It is expected that patients may ask questions about the opt-out to GPs and other practice staff. A number of resources including posters and handouts for patients and a factsheet for health care professionals have been developed to support you with this.

In addition, the Royal College of General Practitioners (RCGP) have developed a comprehensive toolkit for GPs, along with an e-learning module.

Macmillan supports the better use and sharing of data if the right safeguards are in place and if people are supported to make an informed choice.


Opinion piece: E-cigarettes and smoking

  1. Use of electronic cigarettes (vapourisers) among adults in Great Britain, Action on Smoking. Last accessed 14/8/2018.
  2. Using -e-cigarettes-to-stop-smoking, NHS. Last accessed 14/8/2018.
  3. 'E-cigarettes: an evidence update', Public Health England report. Last accessed 14/8/2018.
  4. Nicotine without smoke: Tobacco harm reduction, Royal College of Physicians. Last accessed 14/8/2018.
  5. Shahab L, et al. Nicotine, Carcinogen, and Toxin Exposure in Long-Term E-Cigarette and Nicotine Replacement Therapy Users: A Cross-sectional Study’. Annals of Internal Medicine. 2017; 166(6):390-400.
  6. Scott A, et al. Pro-inflammatory effects of e-cigarette vapour condensate on human alveolar macrophages. Thorax Published Online First: 13 Au-gust 2018. doi: 10.1136/thoraxjnl-2018-211663.
  7. 'PHE publishes independent expert e-cigarettes evidence review'. Last accessed 14/8/2018.


The vital role of GPs in early cancer diagnosis

  1. Cancer outcome metrics, The National Cancer Registration and Analysis Service (NCRAS). Last accessed 20/08/2018.
  2. 'GPs 'main driver' behind increase in early cancer diagnoses', Pulse Today article. Last accessed 20/08/2018.
  3. Achieving world-class cancer outcomes: a strategy for england 2015 - 2020, NHS. Last accessed 20/08/2018.
  4. McPhail, S., et al., Emergency presentation of cancer and short-term mortality.
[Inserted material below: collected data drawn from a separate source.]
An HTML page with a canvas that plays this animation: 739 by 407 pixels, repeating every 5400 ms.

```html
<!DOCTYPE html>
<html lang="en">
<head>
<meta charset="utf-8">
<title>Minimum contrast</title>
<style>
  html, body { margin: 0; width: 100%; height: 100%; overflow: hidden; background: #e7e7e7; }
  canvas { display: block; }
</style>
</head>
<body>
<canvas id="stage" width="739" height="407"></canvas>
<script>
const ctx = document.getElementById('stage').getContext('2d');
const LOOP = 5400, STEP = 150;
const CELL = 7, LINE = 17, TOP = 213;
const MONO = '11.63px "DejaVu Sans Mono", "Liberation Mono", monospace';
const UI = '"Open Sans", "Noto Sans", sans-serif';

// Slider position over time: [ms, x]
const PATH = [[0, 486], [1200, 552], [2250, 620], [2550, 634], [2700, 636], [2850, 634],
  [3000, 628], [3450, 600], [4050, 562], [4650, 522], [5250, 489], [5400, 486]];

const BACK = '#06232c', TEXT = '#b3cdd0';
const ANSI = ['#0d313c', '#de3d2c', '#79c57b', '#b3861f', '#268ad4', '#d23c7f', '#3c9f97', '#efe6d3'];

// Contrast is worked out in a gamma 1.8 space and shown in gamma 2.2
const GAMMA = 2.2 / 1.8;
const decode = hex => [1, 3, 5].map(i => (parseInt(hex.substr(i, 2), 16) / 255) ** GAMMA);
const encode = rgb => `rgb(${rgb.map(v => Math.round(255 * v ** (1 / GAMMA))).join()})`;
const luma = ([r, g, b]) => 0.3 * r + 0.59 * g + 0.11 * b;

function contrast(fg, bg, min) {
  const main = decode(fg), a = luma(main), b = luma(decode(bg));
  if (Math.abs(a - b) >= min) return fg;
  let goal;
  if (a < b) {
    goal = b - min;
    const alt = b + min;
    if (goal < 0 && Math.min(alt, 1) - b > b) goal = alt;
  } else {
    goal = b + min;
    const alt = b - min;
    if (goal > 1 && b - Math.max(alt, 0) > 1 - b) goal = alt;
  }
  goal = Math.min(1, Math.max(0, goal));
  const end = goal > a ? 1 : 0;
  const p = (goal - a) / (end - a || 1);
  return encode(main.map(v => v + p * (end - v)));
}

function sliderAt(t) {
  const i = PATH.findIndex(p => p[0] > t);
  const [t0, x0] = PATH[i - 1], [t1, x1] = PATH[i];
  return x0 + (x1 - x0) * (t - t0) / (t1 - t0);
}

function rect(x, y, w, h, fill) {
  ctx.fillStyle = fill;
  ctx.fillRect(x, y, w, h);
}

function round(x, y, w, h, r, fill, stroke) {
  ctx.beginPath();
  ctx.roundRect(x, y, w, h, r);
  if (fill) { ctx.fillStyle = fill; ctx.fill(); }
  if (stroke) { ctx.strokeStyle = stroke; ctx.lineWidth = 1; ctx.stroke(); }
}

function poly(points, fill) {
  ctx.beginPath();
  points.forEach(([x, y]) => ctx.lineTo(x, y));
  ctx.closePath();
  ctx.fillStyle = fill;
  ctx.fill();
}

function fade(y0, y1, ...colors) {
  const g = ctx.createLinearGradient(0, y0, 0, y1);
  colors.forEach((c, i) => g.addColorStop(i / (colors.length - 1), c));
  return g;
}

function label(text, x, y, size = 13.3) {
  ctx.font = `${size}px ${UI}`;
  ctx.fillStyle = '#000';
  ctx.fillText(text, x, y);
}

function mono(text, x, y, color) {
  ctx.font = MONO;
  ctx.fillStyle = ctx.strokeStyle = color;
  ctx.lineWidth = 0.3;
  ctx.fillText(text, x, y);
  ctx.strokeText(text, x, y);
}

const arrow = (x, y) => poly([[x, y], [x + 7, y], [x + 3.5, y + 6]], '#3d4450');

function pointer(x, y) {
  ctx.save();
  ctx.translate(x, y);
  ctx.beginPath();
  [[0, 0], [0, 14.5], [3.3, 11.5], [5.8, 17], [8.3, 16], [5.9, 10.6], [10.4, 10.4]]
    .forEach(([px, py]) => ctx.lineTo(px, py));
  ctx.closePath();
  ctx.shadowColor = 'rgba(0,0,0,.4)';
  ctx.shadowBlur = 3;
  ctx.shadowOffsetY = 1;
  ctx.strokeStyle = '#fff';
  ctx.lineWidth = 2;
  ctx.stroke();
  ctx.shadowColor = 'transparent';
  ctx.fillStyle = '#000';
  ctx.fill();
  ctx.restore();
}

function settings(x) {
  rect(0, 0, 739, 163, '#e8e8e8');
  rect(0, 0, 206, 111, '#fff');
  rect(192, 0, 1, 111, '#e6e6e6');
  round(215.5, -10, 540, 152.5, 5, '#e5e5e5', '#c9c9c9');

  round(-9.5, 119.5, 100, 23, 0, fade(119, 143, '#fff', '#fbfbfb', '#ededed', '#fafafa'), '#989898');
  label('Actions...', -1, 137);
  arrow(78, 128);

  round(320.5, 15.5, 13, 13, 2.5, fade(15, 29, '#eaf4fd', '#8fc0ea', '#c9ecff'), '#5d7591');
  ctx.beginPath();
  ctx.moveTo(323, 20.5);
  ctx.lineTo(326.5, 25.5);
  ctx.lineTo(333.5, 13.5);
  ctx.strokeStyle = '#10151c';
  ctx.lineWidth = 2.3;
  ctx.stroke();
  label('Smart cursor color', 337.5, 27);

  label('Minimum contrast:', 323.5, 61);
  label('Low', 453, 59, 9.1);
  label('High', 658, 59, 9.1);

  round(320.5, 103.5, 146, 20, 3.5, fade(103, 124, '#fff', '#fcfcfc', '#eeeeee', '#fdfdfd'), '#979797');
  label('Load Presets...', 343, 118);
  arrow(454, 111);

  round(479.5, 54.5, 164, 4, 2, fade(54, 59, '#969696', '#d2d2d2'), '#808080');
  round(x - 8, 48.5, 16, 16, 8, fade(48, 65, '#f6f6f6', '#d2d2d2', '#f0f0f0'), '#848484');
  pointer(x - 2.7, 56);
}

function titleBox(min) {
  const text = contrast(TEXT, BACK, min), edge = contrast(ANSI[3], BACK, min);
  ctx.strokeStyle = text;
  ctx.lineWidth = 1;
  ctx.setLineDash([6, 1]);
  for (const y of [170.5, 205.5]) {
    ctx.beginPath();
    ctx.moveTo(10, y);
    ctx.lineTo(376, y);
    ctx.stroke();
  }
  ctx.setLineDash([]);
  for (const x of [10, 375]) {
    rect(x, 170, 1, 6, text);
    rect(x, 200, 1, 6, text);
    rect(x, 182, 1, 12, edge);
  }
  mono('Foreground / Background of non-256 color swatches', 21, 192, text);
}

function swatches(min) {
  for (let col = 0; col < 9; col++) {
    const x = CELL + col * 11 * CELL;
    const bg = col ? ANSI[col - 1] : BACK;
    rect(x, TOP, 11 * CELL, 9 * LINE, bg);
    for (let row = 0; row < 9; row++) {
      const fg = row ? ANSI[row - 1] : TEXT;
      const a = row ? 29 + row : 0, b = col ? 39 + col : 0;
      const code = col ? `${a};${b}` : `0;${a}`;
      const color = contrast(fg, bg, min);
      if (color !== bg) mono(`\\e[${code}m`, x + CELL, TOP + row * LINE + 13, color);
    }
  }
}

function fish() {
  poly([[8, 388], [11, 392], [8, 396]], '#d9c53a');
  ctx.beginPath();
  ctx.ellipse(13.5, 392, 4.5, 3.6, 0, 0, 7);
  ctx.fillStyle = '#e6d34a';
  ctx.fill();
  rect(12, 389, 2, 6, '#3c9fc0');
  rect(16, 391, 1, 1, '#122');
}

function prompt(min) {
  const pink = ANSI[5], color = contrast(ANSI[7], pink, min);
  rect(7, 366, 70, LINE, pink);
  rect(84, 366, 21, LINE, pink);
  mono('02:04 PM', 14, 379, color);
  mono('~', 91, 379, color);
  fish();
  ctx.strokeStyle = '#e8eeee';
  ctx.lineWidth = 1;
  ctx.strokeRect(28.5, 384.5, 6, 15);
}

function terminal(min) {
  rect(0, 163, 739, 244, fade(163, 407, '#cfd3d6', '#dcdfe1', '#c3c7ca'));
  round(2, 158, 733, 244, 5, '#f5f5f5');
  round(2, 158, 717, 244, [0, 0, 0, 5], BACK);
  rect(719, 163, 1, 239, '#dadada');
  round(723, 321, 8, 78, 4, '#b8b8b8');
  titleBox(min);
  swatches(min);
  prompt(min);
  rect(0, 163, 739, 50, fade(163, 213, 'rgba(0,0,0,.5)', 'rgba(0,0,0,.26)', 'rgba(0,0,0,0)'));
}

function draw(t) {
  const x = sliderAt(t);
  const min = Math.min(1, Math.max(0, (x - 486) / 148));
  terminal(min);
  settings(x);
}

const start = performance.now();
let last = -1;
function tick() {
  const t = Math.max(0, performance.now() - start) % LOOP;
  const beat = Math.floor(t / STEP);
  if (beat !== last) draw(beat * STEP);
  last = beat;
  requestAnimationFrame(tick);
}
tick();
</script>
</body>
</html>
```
Br J Cancer, 2013. 109(8): p. 2027-2034.
  5. 'The likely impact of earlier diagnosis of cancer on costs and benefits to the NHS', Gov.UK report. Last accessed 20/08/2018.